A high-quality sunscreen is key to reducing summer sun damage, but it’s not the only way to avoid sun damaged skin. Simply covering up with clothing can help shield your skin from UV rays, too. Of course, layering up may be the last thing you want to do on a hot summer day, and doing so may lead your body to overheat. Fortunately, even wearing light clothing and accessories (i.e. long-sleeved T-shirt, hat, sunglasses, etc.) can make a difference.
Remember that shade is your friend, especially in the summer. Not only are shady spots cooler, they also act as natural force fields from UV radiation (which is why they’re cooler). Of course, some of the sun’s rays can still deflect onto your skin, so don’t rely on shade as your skin’s sole protector this summer. Also keep in mind that as the sun changes locations, there will be more or less natural shade available. To offset this, consider making your own shade with umbrellas, tents, awnings, etc.
As previously mentioned, shade comes and goes as the day progresses. This is due to the sun’s angle in relation to your location. The sun is highest in the sky (and therefore its rays are the most potent) between 10 A.M. and 2 P.M, so it’s often best to avoid outdoor activity during this 4-hour period. That said, even if you are outside before or after this range, the sun’s rays will still hit your skin as long as it’s in the sky at all. So, continue to wear sunscreen and protective clothing no matter what time you’re out during the summer.

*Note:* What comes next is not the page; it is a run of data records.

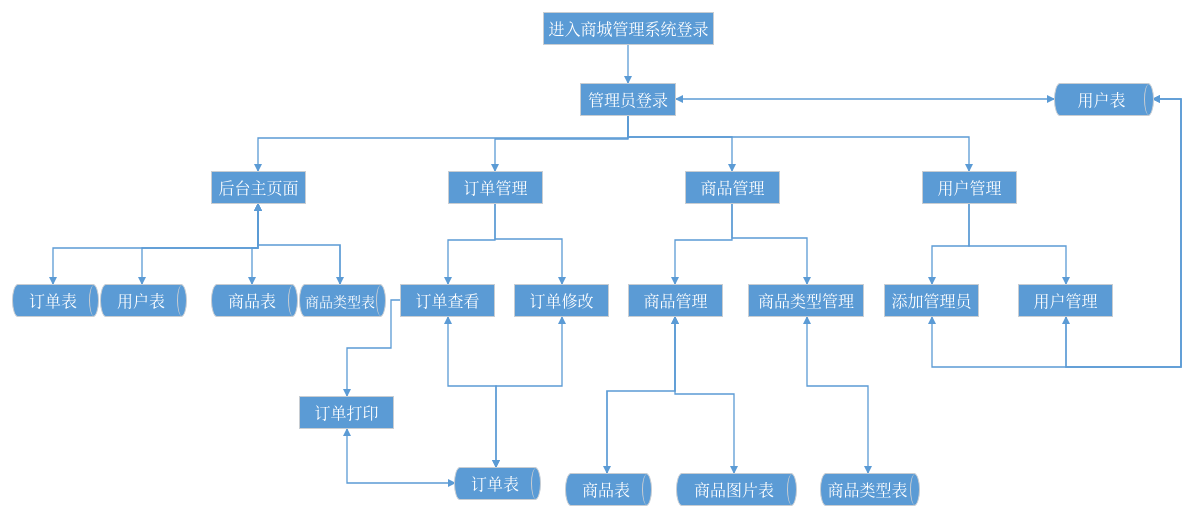
<!DOCTYPE html>
<html lang="zh-CN">
<head>
<meta charset="utf-8">
<title>商城管理系统流程图</title>
<style>
  :root {
    --blue: #5b9bd5;
    --edge: #c8cdd2;
    --label: #ffffff;
    --paper: #ffffff;
  }
  * { box-sizing: border-box; }
  html, body { margin: 0; background: var(--paper); }
  body { overflow: hidden; }
  .flowchart {
    position: relative;
    width: 1200px;
    height: 517px;
    overflow: hidden;
    background: var(--paper);
    font: 16px/1 "Noto Serif CJK SC", "Noto Serif CJK JP", serif;
    color: var(--label);
  }
  .connectors { position: absolute; inset: 0; display: block; }
  .connectors path { fill: none; stroke: var(--blue); stroke-width: 1.3; }
  .connectors .strong { stroke-width: 1.7; }
  .connectors .arrowhead { fill: var(--blue); stroke: none; }
  .step, .store {
    position: absolute;
    left: var(--x);
    top: var(--y);
    width: var(--w, 95px);
    height: 33px;
    display: flex;
    align-items: center;
    justify-content: center;
    background: var(--blue);
    border: 1px solid var(--edge);
    white-space: nowrap;
  }
  .store {
    --w: 87px;
    padding-right: 5px;
    border-radius: 6px / 50%;
  }
  .store::after {
    content: "";
    position: absolute;
    top: 0;
    right: -1px;
    width: 9px;
    height: 100%;
    border-left: 1px solid var(--edge);
    border-radius: 50%;
  }
  .store.medium { --w: 100px; }
  .store.wide { --w: 121px; }
  .store.small { font-size: 14px; }
</style>
</head>
<body>
<main class="flowchart">
  <svg class="connectors" width="1200" height="517" viewBox="0 0 1200 517" aria-hidden="true">
    <defs>
      <marker id="arrow" markerUnits="userSpaceOnUse" markerWidth="8" markerHeight="8" refX="7" refY="4" orient="auto-start-reverse">
        <path class="arrowhead" d="M0 0L8 4L0 8z"/>
      </marker>
    </defs>
    <g marker-end="url(#arrow)">
      <!-- login -->
      <path d="M628 44V83" marker-end="url(#arrow)"/>
      <path d="M676 99H1054" marker-start="url(#arrow)" marker-end="url(#arrow)"/>
      <!-- modules -->
      <path d="M628 115V138H258V171" marker-end="url(#arrow)"/>
      <path d="M628 115V139H495V171" marker-end="url(#arrow)"/>
      <path d="M628 115V137H732V171" marker-end="url(#arrow)"/>
      <path d="M628 115V137H969V171" marker-end="url(#arrow)"/>
      <!-- dashboard tables -->
      <path d="M258 204V248H53V284" marker-start="url(#arrow)" marker-end="url(#arrow)"/>
      <path d="M258 204V248H142V284" marker-start="url(#arrow)" marker-end="url(#arrow)"/>
      <path d="M258 204V248H252V284" marker-start="url(#arrow)" marker-end="url(#arrow)"/>
      <path class="strong" d="M258 204V245H340V284" marker-start="url(#arrow)" marker-end="url(#arrow)"/>
      <!-- orders -->
      <path d="M495 204V240H448V284" marker-end="url(#arrow)"/>
      <path d="M495 204V239H562V284" marker-end="url(#arrow)"/>
      <path d="M401 300H391V348H347V396" marker-end="url(#arrow)"/>
      <path d="M448 317V386H496V467" marker-start="url(#arrow)" marker-end="url(#arrow)"/>
      <path d="M562 317V386H496V467" marker-start="url(#arrow)" marker-end="url(#arrow)"/>
      <path d="M347 429V483H455" marker-start="url(#arrow)" marker-end="url(#arrow)"/>
      <!-- products -->
      <path d="M732 204V240H675V284" marker-end="url(#arrow)"/>
      <path d="M732 204V238H807V284" marker-end="url(#arrow)"/>
      <path class="strong" d="M675 317V391H607V473" marker-start="url(#arrow)" marker-end="url(#arrow)"/>
      <path d="M675 317V394H734V473" marker-start="url(#arrow)" marker-end="url(#arrow)"/>
      <path d="M807 317V386H868V473" marker-start="url(#arrow)" marker-end="url(#arrow)"/>
      <!-- users -->
      <path d="M969 204V246H932V284" marker-end="url(#arrow)"/>
      <path d="M969 204V246H1066V284" marker-end="url(#arrow)"/>
      <path d="M932 317V367H1181V99H1153" marker-start="url(#arrow)" marker-end="url(#arrow)"/>
      <path class="strong" d="M1066 317V367H1181V99H1153" marker-start="url(#arrow)" marker-end="url(#arrow)"/>
    </g>
  </svg>

  <div class="step" style="--x:543px;--y:12px;--w:171px">进入商城管理系统登录</div>
  <div class="step" style="--x:580px;--y:83px;--w:96px">管理员登录</div>
  <div class="store medium" style="--x:1054px;--y:83px">用户表</div>

  <div class="step" style="--x:211px;--y:171px">后台主页面</div>
  <div class="step" style="--x:448px;--y:171px">订单管理</div>
  <div class="step" style="--x:685px;--y:171px">商品管理</div>
  <div class="step" style="--x:922px;--y:171px">用户管理</div>

  <div class="store" style="--x:12px;--y:284px">订单表</div>
  <div class="store" style="--x:100px;--y:284px">用户表</div>
  <div class="store" style="--x:211px;--y:284px">商品表</div>
  <div class="store small" style="--x:299px;--y:284px">商品类型表</div>

  <div class="step" style="--x:400px;--y:284px">订单查看</div>
  <div class="step" style="--x:514px;--y:284px">订单修改</div>
  <div class="step" style="--x:628px;--y:284px">商品管理</div>
  <div class="step" style="--x:748px;--y:284px;--w:116px">商品类型管理</div>
  <div class="step" style="--x:884px;--y:284px">添加管理员</div>
  <div class="step" style="--x:1018px;--y:284px">用户管理</div>

  <div class="step" style="--x:299px;--y:396px">订单打印</div>
  <div class="store" style="--x:454px;--y:467px">订单表</div>
  <div class="store" style="--x:565px;--y:473px">商品表</div>
  <div class="store wide" style="--x:676px;--y:473px">商品图片表</div>
  <div class="store medium" style="--x:820px;--y:473px">商品类型表</div>
</main>
</body>
</html>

It’s always important to keep your body and skin hydrated -- it’s especially crucial if you’re out in the summer sun for a long time. The sun’s powerful rays can quickly dehydrate you, leaving your skin more susceptible to damage while leaving you physically fatigued. Keep drinking water and spritz your skin with water on a regular basis to stay alert and protect your skin.
Despite your best efforts this summer, you may still fall prey to sun-damaged skin. If so, you should act quickly and invest in the proper skin care for sun damage to mitigate any discomfort, restore your skin’s healthy appearance, and stave off further problems. Some of these options include:
As always, consult your dermatologist before trying any of the above treatments or procedures for sun-damaged skin.
If you want to look and feel your best this summer, proper skin care must be a top priority. Let the experts at Premier Dermatology Partners help you determine the best ways to care for your unique skin. To learn more about our providers and all the services we offer, contact us today.